### Work task
Report each line of the data that has "body" somewhere in it.

### Dataset
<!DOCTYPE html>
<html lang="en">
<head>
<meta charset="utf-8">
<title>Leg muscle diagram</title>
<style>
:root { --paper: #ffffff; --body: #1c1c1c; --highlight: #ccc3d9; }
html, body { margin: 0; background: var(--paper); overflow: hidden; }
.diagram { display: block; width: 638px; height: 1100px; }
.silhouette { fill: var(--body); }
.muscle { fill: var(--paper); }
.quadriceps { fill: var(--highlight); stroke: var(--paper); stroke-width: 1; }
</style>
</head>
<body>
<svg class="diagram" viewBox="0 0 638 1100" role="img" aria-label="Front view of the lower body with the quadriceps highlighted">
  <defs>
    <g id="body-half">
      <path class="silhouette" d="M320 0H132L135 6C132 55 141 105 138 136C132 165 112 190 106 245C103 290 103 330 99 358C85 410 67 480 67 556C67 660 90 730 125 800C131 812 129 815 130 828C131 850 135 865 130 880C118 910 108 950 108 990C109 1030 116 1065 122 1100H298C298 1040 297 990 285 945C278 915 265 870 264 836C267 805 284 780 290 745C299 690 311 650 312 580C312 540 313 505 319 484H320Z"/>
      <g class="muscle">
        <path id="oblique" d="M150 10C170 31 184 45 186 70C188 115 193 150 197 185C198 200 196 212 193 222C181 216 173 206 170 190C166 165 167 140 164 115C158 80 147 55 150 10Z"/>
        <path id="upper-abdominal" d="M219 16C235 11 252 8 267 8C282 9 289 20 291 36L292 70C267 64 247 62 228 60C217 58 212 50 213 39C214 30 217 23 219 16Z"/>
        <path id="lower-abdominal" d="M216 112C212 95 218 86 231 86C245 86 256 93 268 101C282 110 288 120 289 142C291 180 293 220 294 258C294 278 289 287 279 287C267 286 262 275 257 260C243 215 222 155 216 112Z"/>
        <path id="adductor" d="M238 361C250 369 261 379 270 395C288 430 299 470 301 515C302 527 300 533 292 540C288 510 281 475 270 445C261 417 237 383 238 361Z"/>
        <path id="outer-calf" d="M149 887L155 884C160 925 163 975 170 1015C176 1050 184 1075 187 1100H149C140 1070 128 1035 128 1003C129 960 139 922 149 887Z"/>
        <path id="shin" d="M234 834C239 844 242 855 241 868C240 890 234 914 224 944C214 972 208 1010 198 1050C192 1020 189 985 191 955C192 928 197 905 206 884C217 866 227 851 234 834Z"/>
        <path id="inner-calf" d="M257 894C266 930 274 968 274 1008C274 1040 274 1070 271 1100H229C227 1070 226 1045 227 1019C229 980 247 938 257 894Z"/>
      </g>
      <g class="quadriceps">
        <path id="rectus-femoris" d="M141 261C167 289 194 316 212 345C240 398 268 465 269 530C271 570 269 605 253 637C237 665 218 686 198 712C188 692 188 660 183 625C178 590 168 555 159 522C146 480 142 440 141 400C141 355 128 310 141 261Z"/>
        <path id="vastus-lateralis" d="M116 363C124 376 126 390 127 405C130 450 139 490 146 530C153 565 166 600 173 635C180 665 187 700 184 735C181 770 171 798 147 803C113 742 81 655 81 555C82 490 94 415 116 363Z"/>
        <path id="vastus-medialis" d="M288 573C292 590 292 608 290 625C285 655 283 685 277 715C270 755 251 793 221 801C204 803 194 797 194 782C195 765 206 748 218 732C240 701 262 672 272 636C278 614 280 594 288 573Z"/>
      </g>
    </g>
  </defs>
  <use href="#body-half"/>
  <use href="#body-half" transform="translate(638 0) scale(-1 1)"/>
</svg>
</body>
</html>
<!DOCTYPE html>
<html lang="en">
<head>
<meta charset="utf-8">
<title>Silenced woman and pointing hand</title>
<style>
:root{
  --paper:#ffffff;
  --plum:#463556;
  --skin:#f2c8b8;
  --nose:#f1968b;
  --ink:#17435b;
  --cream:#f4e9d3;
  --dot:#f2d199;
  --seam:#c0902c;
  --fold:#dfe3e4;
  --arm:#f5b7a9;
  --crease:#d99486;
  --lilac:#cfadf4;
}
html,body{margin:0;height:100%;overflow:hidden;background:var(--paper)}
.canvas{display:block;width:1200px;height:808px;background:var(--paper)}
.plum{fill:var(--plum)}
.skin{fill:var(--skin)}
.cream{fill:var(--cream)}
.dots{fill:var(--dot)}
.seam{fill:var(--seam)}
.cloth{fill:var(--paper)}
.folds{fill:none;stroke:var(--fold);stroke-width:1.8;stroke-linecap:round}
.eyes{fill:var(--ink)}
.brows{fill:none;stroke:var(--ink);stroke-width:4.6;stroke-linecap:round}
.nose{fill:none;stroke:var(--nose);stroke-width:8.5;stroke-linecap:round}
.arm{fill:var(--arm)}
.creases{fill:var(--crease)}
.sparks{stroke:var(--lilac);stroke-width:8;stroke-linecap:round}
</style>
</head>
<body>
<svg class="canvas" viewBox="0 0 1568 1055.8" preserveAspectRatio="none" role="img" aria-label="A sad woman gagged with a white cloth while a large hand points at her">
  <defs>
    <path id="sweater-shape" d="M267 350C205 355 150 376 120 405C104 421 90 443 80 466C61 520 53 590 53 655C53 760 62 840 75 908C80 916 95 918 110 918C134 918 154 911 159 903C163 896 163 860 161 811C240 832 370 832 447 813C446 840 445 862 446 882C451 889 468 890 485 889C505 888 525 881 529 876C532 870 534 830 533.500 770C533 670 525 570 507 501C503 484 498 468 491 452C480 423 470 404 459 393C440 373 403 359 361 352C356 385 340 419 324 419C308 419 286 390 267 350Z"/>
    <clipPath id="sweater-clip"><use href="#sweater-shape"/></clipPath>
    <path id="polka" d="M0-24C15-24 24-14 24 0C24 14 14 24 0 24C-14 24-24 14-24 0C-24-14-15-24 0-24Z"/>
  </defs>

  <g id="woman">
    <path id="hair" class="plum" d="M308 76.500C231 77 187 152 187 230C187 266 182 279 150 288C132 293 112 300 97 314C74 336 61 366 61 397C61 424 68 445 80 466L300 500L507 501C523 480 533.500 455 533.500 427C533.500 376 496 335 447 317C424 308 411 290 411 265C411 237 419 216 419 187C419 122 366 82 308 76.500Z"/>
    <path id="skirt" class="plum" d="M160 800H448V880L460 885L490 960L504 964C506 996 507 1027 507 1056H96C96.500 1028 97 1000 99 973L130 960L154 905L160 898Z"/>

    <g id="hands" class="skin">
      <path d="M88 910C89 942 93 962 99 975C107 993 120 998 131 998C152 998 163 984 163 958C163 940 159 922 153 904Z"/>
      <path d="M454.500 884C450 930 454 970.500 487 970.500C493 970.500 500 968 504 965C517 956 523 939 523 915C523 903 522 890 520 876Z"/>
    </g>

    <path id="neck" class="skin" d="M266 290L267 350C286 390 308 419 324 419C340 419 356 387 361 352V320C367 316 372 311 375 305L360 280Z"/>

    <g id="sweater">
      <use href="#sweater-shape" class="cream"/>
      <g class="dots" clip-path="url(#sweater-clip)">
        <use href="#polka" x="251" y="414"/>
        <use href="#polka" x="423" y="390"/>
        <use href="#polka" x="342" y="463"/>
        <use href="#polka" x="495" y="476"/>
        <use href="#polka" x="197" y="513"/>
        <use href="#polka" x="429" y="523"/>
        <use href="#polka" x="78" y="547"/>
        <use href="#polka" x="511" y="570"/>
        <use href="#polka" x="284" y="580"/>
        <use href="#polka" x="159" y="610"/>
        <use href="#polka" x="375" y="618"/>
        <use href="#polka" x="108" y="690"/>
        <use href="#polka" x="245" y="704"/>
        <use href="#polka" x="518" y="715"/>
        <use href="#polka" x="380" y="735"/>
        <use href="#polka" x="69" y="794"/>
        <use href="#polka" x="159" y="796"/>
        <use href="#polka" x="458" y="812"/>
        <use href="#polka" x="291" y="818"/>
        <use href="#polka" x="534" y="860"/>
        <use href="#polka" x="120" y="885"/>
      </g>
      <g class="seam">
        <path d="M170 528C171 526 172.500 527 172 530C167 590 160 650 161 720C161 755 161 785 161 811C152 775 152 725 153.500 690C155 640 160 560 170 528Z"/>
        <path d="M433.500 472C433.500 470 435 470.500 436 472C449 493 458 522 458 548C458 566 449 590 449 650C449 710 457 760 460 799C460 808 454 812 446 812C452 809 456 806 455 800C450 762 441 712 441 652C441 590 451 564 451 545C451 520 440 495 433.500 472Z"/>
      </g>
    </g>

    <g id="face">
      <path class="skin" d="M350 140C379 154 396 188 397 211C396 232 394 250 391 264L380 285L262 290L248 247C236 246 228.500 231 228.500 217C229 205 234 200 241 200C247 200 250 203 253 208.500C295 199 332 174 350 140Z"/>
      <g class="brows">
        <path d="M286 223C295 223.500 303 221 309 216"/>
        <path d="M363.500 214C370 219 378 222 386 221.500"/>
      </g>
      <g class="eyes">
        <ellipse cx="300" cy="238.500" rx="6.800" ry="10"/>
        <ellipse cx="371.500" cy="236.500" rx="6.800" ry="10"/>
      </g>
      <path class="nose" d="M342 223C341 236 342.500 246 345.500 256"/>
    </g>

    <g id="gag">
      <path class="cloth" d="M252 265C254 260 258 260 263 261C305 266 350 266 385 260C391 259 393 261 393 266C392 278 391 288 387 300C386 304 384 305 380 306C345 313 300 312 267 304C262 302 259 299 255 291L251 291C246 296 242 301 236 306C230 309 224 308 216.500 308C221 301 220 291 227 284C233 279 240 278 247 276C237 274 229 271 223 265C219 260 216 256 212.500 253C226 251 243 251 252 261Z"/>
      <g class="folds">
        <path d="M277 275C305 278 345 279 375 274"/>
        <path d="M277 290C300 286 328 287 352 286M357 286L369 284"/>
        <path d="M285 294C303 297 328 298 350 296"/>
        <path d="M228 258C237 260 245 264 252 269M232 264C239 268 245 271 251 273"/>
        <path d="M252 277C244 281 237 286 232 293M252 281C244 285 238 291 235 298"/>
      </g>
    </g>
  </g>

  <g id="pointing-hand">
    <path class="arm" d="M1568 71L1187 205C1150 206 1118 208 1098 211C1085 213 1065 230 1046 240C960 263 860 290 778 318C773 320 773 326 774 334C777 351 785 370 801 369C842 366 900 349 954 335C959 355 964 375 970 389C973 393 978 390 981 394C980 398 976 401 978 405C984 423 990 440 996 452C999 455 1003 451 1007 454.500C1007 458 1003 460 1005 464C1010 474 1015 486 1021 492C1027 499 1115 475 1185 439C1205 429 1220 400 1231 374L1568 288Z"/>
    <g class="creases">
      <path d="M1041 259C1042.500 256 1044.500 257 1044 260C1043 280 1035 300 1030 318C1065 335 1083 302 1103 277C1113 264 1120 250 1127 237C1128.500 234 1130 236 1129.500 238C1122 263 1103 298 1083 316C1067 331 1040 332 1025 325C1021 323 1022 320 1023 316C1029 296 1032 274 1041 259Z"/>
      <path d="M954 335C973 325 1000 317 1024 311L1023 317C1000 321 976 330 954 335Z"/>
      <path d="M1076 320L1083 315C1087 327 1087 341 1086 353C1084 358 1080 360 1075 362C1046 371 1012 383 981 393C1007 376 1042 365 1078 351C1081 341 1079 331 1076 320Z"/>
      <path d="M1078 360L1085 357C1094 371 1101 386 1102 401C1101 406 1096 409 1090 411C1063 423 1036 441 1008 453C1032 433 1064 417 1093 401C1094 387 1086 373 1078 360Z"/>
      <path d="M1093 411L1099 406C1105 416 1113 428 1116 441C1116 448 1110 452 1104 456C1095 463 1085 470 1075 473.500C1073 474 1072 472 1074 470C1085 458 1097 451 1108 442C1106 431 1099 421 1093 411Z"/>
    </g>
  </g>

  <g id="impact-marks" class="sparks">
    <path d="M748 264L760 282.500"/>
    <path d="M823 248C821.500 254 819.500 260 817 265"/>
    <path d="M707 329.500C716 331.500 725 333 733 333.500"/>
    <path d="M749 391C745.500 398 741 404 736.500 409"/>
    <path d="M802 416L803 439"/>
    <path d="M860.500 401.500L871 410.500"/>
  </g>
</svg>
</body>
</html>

### Result below
:root { --paper: #ffffff; --body: #1c1c1c; --highlight: #ccc3d9; }
html, body { margin: 0; background: var(--paper); overflow: hidden; }
.silhouette { fill: var(--body); }
<body>
<svg class="diagram" viewBox="0 0 638 1100" role="img" aria-label="Front view of the lower body with the quadriceps highlighted">
    <g id="body-half">
  <use href="#body-half"/>
  <use href="#body-half" transform="translate(638 0) scale(-1 1)"/>
</body>
html,body{margin:0;height:100%;overflow:hidden;background:var(--paper)}
<body>
</body>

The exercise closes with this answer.